it tastes so right.’

 

And in the sunrise,

glowing gold,

your heart is still.

Your flesh is cold.

 

At 3 a.m.

they come to play,

cavort, and

steal your soul away.

Francesca’s Love

I finally showed myself to him.

My heart I did reveal.

He turned and ran.

I caught him.

He became my evening meal.

His blood was rich,

his scream sublime.

And as I held his head

I bit his throat apart

and sucked.

He bled and bled and bled.

His skin grew cold.

His heart grew weak

as in my rage I slew.

“Did you not realize,” I asked,

“that I’m in love with you?”

And in the end he shuddered hard

within my arms and died.

“I loved you too.”

His final words.

I cried and cried and cried.

 

Maker

They say nights are quiet, silent even, but that really isn’t so.

It makes noises of its own.

Even the seemingly silent glide of the hunting owl whistles keen as wings slice wind, and prey screams before talons crack it open, spilling red life like the contents of a leaky whiskey barrel.

A late autumn cricket chirped in vain, born too late for mating.

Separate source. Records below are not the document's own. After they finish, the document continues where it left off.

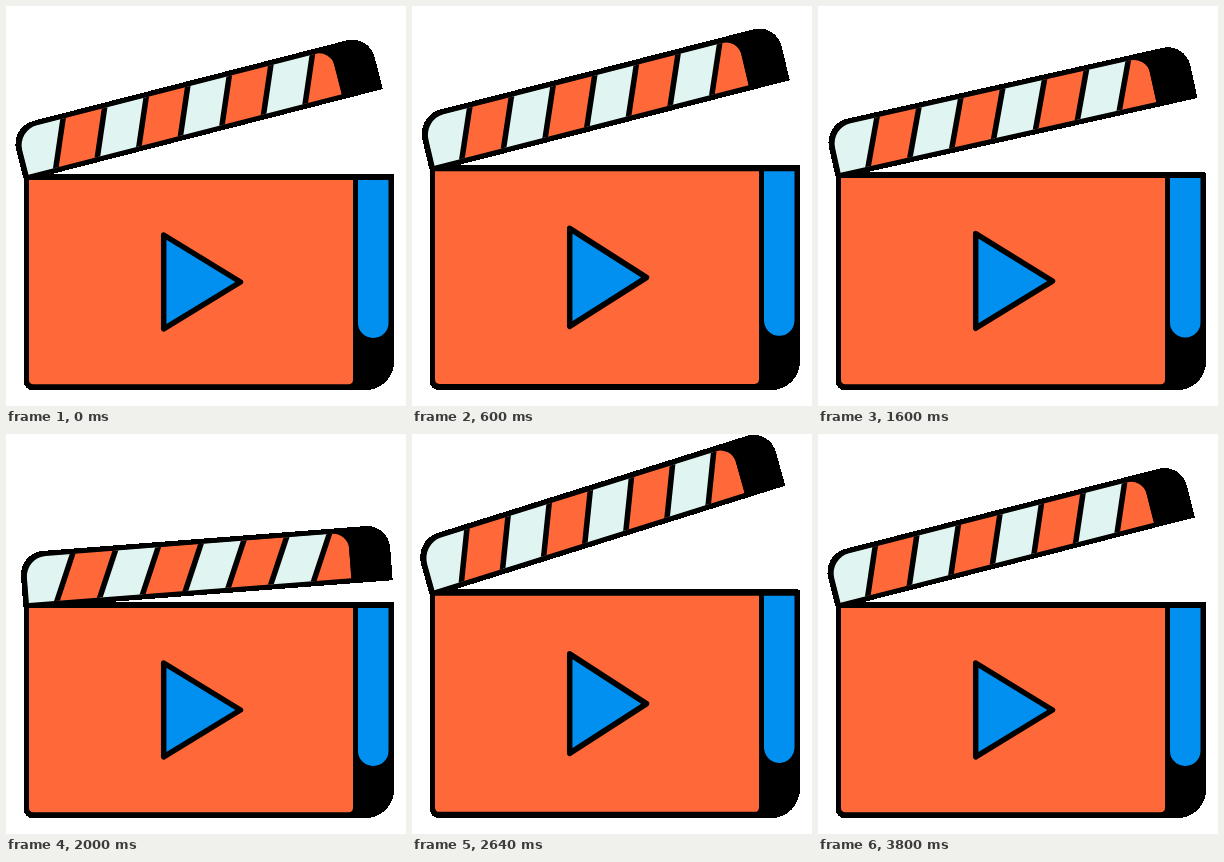
These frames come from a looping animation (400 px wide and 400 px high, 3.84 s). An HTML page:

```html
<!DOCTYPE html>
<html lang="en">
<head>
<meta charset="utf-8">
<title>Clapperboard</title>
<style>
  html, body { margin: 0; width: 100%; height: 100%; overflow: hidden; background: #fff; }
  svg { display: block; width: 100%; height: 100%; }
  .edge { shape-rendering: crispEdges; }
  .ink { stroke: #000; stroke-width: 5.5; stroke-linejoin: round; }
</style>
</head>
<body>
<svg viewBox="0 0 400 400">
  <defs>
    <clipPath id="stick">
      <path d="M2.5 -1.7V-27A20.5 20.5 0 0 1 23 -47.5H310A16 16 0 0 1 326 -31.5V-1.7Z"/>
    </clipPath>
  </defs>
  <g id="board">
    <path class="edge" d="M20 168H386Q388 168 388 170V356A28 28 0 0 1 360 384H26A8 8 0 0 1 18 376V170Q18 168 20 168Z"/>
    <path d="M352 174H382.5V317A15 15 0 0 1 367.5 332H367A15 15 0 0 1 352 317Z" fill="#0290f0"/>
    <path d="M23 174H347V373.500Q347 378.200 342.500 378.200H27.500Q23 378.200 23 373.500Z" fill="#ff6838"/>
    <path class="ink" d="M157.700 229L234.500 276L157.700 322.800Z" fill="#0290f0"/>
    <g id="arm">
      <path class="edge" d="M-3.300 0V-28.500A24 24 0 0 1 20.700 -52.700H344A23 23 0 0 1 367 -29.700V3.400H-0.500Q-3.300 3.400 -3.300 0Z"/>
      <g id="stripes" clip-path="url(#stick)"></g>
    </g>
  </g>
</svg>
<script>
  const LOOP = 1920, STEP = 40;
  const PIVOT_X = 20.5, PIVOT_Y = 171, FLOOR = 384;
  const board = document.getElementById('board');
  const arm = document.getElementById('arm');
  const stripes = document.getElementById('stripes');

  function add(parent, attrs) {
    const el = document.createElementNS('http://www.w3.org/2000/svg', 'path');
    for (const key in attrs) el.setAttribute(key, attrs[key]);
    parent.appendChild(el);
  }

  const GAP = 42.9, FIRST = 30, SLANT = 21;
  const edge = k => FIRST + GAP * k;
  for (let k = 0; k < 8; k++) {
    const left = k ? edge(k - 1) : -40;
    const right = k < 7 ? edge(k) : 340;
    add(stripes, {
      d: `M${left} 0L${left + SLANT} -50H${right + SLANT}L${right} 0Z`,
      fill: k % 2 ? '#ff6838' : '#e0f5f1'
    });
  }
  for (let k = 0; k < 7; k++) {
    add(stripes, { d: `M${edge(k)} 0l${SLANT} -50`, class: 'ink' });
  }

  // Smooth curve through [time, value] keys that never overshoots them.
  function curve(keys) {
    const secant = i => (keys[i + 1][1] - keys[i][1]) / (keys[i + 1][0] - keys[i][0]);
    const slopes = keys.map((_, i) => {
      if (i === 0 || i === keys.length - 1) return 0;
      const a = secant(i - 1), b = secant(i);
      return a * b > 0 ? 2 * a * b / (a + b) : 0;
    });
    return t => {
      let i = 0;
      while (i < keys.length - 2 && t >= keys[i + 1][0]) i++;
      const [t0, v0] = keys[i], [t1, v1] = keys[i + 1];
      const h = t1 - t0, u = (t - t0) / h, w = 1 - u;
      return v0 * w * w * (1 + 2 * u) + v1 * u * u * (3 - 2 * u)
        + h * u * w * (slopes[i] * w - slopes[i + 1] * u);
    };
  }

  const angle = curve([
    [0, 14.4], [40, 10.6], [80, 4.4], [120, 0], [320, 0], [400, 4.3], [600, 13.8],
    [740, 16.6], [880, 15.5], [1160, 12.2], [1320, 11.3], [1680, 13], [LOOP, 14.4]
  ]);
  const stretch = curve([
    [0, 1], [80, 1], [240, 0.87], [400, 0.922], [600, 1.042],
    [720, 1.058], [1160, 1.034], [LOOP, 1]
  ]);

  function draw(ms) {
    const t = Math.floor(ms / STEP) * STEP % LOOP;
    board.setAttribute('transform',
      `translate(0 ${FLOOR}) scale(1 ${stretch(t)}) translate(0 ${-FLOOR})`);
    arm.setAttribute('transform', `translate(${PIVOT_X} ${PIVOT_Y}) rotate(${-angle(t)})`);
  }

  const start = performance.now();
  function tick() {
    draw(performance.now() - start);
    requestAnimationFrame(tick);
  }
  draw(0);
  requestAnimationFrame(tick);
</script>
</body>
</html>
```
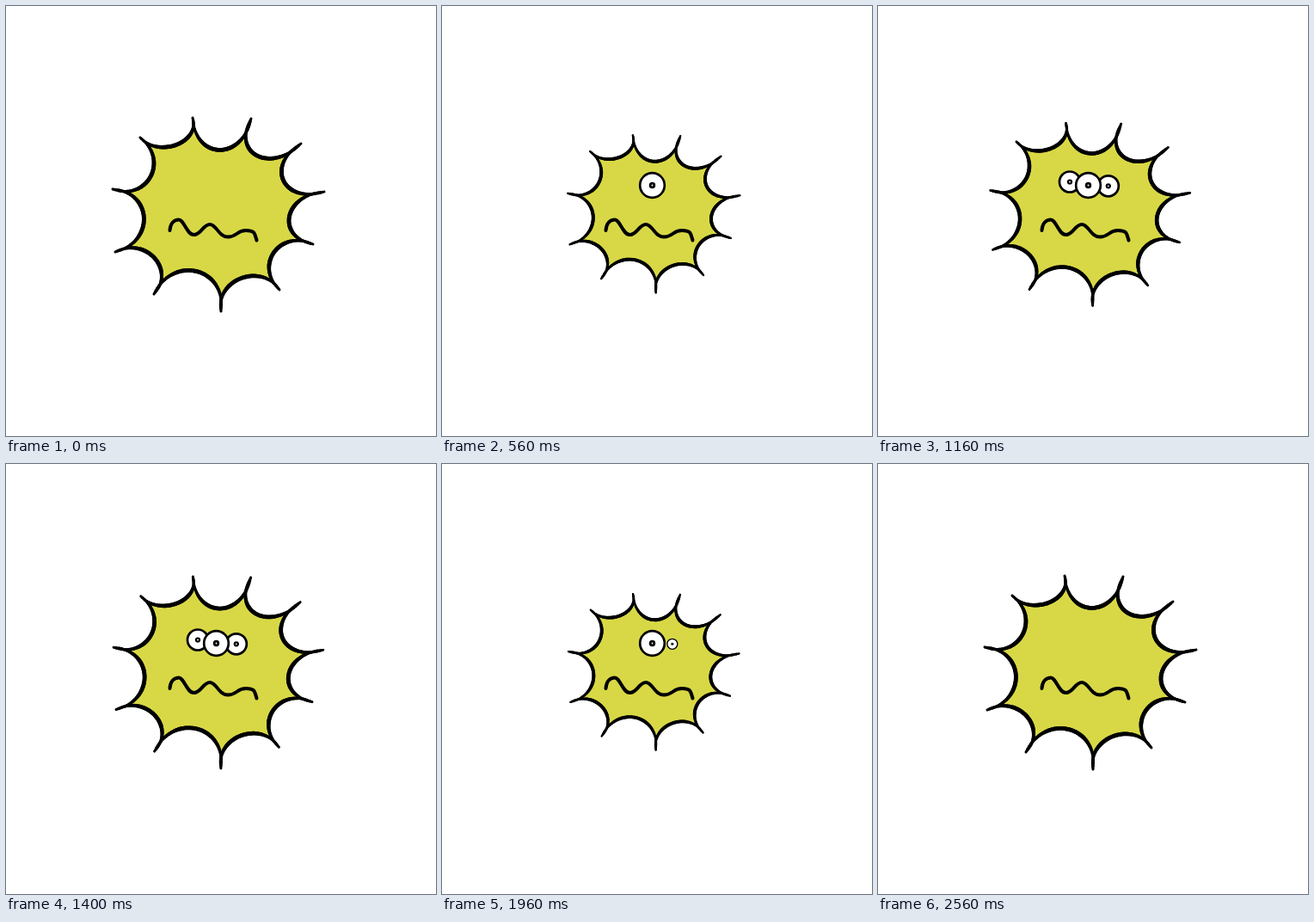
Recreate the animation shown at these times as an HTML page with a canvas. Size 500 by 500 pixels, loop 2.6 s.

```html
<!DOCTYPE html>
<html lang="en">
<head>
<meta charset="utf-8">
<title>Pulsing microbe</title>
<style>
  html, body { margin: 0; width: 100%; height: 100%; overflow: hidden; background: #fff; }
  canvas { display: block; width: 100vw; height: 100vh; }
</style>
</head>
<body>
<canvas id="stage" width="500" height="500"></canvas>
<script>
const ctx = document.getElementById('stage').getContext('2d');
const LOOP = 2600, STEP = 40, PULSE = 1280, POP = 200;
const CENTER = [243, 239], MIN_SCALE = 0.805;
const YELLOW = '#d8d846', INK = '#000';

// Spike tips clockwise, each with the depth of the valley that follows it.
const SPIKES = [
  [217, 130, 37], [285, 131, 36], [343, 160, 37], [370, 216, 34],
  [357, 277, 31], [318, 330, 28], [250, 355, 38], [172, 335, 29],
  [127, 286, 35], [124, 213, 32], [156, 153, 23]
];

const MOUTH = new Path2D('M190.5 261C191 253 195 248.5 201 248.5S210 266 218.5 266 ' +
  '229 254 237 254 247 268.5 258 268.5 268 261 279 261 289 265 291.5 272.5');

// In order of appearance; each new eye sits behind the earlier ones.
const EYES = [
  { x: 244.5, y: 208.5, r: 14.3 },
  { x: 267.8, y: 209.3, r: 12 },
  { x: 223, y: 204.5, r: 12 }
];

const clamp = v => Math.min(1, Math.max(0, v));
const mix = (a, b, u) => a + (b - a) * u;
const cubic = (a, b, c, d, u) =>
  a * (1 - u) ** 3 + 3 * b * u * (1 - u) ** 2 + 3 * c * u * u * (1 - u) + d * u ** 3;

// Easing like CSS cubic-bezier(x1, 0, x2, 1).
function easing(x1, x2) {
  return x => {
    let lo = 0, hi = 1;
    for (let i = 0; i < 24; i++) {
      const mid = (lo + hi) / 2;
      if (cubic(0, x1, x2, 1, mid) < x) lo = mid; else hi = mid;
    }
    return cubic(0, 0, 1, 1, lo);
  };
}
const shrinkEase = easing(0.53, 0.64);
const growEase = easing(0.42, 1);

// A curve from tip to tip that sags towards the centre.
function valley([x0, y0, depth], [x1, y1], n = 40) {
  const dx = CENTER[0] - (x0 + x1) / 2, dy = CENTER[1] - (y0 + y1) / 2;
  const pull = depth * 4 / 3 / Math.hypot(dx, dy);
  const side = (a, b, d, u) =>
    cubic(a, mix(a, b, 0.1) + d * pull, mix(b, a, 0.1) + d * pull, b, u);
  return Array.from({ length: n + 1 }, (_, i) =>
    [side(x0, x1, dx, i / n), side(y0, y1, dy, i / n)]);
}
const valleys = SPIKES.map((s, i) => valley(s, SPIKES[(i + 1) % SPIKES.length]));

function inkValley(pts) {
  const last = pts.length - 1;
  for (let i = 0; i < last; i++) {
    ctx.lineWidth = mix(2.6, 4.8, clamp(3 * Math.min(i, last - i) / last));
    ctx.beginPath();
    ctx.moveTo(...pts[i]);
    ctx.lineTo(...pts[i + 1]);
    ctx.stroke();
  }
}

function disc(x, y, r, color) {
  ctx.fillStyle = color;
  ctx.beginPath();
  ctx.arc(x, y, r, 0, 2 * Math.PI);
  ctx.fill();
}

function scaled(x, y, s, draw) {
  ctx.save();
  ctx.translate(x, y);
  ctx.scale(s, s);
  ctx.translate(-x, -y);
  draw();
  ctx.restore();
}

function bodyScale(t) {
  const p = (t % PULSE) / PULSE * 2;
  return mix(MIN_SCALE, 1, p < 1 ? 1 - shrinkEase(p) : growEase(p - 1));
}

function drawBody() {
  ctx.fillStyle = YELLOW;
  ctx.beginPath();
  for (const p of valleys.flat()) ctx.lineTo(...p);
  ctx.fill();
  valleys.forEach(inkValley);
}

function drawEye({ x, y, r }) {
  disc(x, y, r, '#fff');
  ctx.lineWidth = 2.7;
  ctx.stroke();
  disc(x, y, r * 0.26, INK);
  disc(x, y, 0.9, '#fff');
}

function eyeScale(i, t) {
  const grow = 320 + 280 * i, shrink = 2040 - 180 * i;
  return clamp((t - grow) / POP) - clamp((t - shrink) / POP);
}

function render(t) {
  ctx.fillStyle = '#fff';
  ctx.fillRect(0, 0, 500, 500);
  ctx.strokeStyle = INK;
  ctx.lineCap = ctx.lineJoin = 'round';
  scaled(...CENTER, bodyScale(t), drawBody);
  ctx.lineWidth = 4;
  ctx.stroke(MOUTH);
  for (let i = EYES.length - 1; i >= 0; i--) {
    const s = eyeScale(i, t), eye = EYES[i];
    if (s > 0.001) scaled(eye.x, eye.y, s, () => drawEye(eye));
  }
}

const start = performance.now();
function tick() {
  const t = (performance.now() - start) % LOOP;
  render(Math.floor(t / STEP) * STEP);
  requestAnimationFrame(tick);
}
tick();
</script>
</body>
</html>
```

It too, will freeze and die in the cooling mornings, no progeny for spring.

I stared at the wheeling moon and stars, thinking I would stay here.

Believing I could.

I’ll leave tomorrow.

The chilled wind seized and shattered my breath’s vapor as it floated through the air.

My worn cloak had thinned into little more than a long rag full of holes where the cold poked at my legs like children’s fingers.

I took a look around the cemetery; everyone I knew was here.

Did they know that I was among them?

Could they hear my heart, see my breath, and hear the lonely cricket’s solo above the blowing, rustling leaves clattering against the tilted, faded headstones?

Did their wandering ghosts find it as beautiful as I did?

I shuddered in anticipation of the change to come when I heard the voice behind me, as if the very air itself had spoken:

“Are you ready?”

The anticipation turned to fright, the fright to something I couldn’t name.

The stink of him was overwhelming; his beauty, unparalleled by anything I could name.

No doubt he knew what I thought already; he let me fall into the power of his silent, evil presence, quiet and feral, an old snake full of intelligent insanity.

I used the headstone I’d sat against to pull myself up, not trusting my legs, then brushed off what autumn detritus didn’t fall on its own, as if appearance mattered now.    I wanted to run screaming, to call him vile things, to spit in his bloody face after I beheaded him.

As he watched me struggle with myself, I sensed his patience start to crumble before the slow rise of his anger.

“Are you sure?”

His low, deep voice pierced my ears, a nail coated in honey, lethal and sweet, challenging me to defy him, laced with desire to punish me if I did.

In the silence of my trembling, looking into the jade and gold of his gleaming eyes, the tatters of my will fell to the cold, hard ground along with my bedraggled cloak.

It slipped from my shoulders, the cares of this world trapped in its filthy folds.

“Yes.”

He held out his hand

I went to him.